Cermak, R. (2023). Power in University Archives: Imperialism and Disparities in Nigeria and the United States.
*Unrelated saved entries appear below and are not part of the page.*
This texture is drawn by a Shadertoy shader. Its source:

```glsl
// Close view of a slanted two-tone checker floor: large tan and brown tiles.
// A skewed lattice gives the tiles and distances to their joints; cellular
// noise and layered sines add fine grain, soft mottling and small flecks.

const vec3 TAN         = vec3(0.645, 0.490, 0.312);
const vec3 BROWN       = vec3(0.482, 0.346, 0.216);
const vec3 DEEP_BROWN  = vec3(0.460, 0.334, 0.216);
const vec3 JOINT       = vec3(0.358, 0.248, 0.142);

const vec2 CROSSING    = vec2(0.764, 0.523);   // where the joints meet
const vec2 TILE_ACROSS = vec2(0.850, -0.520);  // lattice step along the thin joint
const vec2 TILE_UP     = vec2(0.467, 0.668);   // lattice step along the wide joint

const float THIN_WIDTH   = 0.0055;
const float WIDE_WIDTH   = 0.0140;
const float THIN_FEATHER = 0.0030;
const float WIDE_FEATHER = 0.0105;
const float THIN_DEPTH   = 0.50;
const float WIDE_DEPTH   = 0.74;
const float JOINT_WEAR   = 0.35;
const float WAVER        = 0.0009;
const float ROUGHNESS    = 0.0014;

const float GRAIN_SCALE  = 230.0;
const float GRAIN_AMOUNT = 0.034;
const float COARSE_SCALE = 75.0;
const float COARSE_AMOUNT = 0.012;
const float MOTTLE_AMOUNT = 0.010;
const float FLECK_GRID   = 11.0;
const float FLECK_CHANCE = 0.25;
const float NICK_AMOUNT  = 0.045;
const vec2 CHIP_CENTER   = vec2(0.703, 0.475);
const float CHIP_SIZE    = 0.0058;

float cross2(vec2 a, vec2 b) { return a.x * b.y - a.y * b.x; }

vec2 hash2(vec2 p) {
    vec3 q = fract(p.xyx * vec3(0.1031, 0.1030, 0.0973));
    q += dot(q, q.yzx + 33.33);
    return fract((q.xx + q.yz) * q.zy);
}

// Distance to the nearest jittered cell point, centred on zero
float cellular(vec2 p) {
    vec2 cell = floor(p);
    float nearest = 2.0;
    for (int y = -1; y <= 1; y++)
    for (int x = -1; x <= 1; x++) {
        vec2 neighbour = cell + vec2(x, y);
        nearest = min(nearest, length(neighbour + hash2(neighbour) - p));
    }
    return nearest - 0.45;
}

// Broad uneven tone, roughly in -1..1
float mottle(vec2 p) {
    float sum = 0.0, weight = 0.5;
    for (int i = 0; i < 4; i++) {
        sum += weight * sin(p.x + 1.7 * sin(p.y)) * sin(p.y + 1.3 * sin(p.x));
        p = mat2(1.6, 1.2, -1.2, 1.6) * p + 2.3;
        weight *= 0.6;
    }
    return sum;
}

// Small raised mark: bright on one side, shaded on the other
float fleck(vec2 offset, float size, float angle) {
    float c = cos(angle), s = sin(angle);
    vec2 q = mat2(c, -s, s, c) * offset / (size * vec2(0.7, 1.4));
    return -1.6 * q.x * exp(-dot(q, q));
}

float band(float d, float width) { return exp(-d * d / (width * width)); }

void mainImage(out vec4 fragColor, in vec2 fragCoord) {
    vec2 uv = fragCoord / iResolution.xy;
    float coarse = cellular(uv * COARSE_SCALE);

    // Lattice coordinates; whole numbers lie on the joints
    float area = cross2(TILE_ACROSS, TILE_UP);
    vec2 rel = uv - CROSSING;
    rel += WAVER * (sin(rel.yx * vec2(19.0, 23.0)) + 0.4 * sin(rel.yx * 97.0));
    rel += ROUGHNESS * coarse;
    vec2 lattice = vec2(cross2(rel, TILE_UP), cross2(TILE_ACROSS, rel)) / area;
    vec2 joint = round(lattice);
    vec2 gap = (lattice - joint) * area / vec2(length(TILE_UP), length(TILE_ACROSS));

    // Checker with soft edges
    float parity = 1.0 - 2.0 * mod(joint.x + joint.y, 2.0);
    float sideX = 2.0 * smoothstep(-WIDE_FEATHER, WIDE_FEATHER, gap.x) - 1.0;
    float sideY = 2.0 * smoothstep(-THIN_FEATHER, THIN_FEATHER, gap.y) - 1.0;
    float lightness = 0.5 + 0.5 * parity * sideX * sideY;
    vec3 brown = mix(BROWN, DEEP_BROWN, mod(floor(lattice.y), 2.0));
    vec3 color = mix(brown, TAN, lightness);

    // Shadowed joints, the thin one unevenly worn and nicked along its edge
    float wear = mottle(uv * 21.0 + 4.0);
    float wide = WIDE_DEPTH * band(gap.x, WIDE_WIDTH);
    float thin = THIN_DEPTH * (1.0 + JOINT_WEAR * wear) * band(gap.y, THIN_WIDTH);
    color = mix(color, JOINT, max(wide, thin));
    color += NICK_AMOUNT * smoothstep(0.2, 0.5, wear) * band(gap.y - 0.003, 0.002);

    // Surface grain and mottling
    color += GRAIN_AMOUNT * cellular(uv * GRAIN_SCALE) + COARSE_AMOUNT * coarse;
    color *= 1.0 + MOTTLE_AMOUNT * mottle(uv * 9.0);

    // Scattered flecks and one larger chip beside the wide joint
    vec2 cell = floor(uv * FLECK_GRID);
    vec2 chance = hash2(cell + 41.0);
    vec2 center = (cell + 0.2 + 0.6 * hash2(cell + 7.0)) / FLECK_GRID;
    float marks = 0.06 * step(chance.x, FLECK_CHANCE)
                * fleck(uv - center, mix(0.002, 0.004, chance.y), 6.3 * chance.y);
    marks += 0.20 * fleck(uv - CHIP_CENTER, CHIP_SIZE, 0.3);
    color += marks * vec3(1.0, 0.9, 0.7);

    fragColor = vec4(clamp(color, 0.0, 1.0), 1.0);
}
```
Journal of Comparative & International Higher Education, 15(4), 47–56. https://doi.org/10.32674/jcihe.v15i4.5126



Empirical Article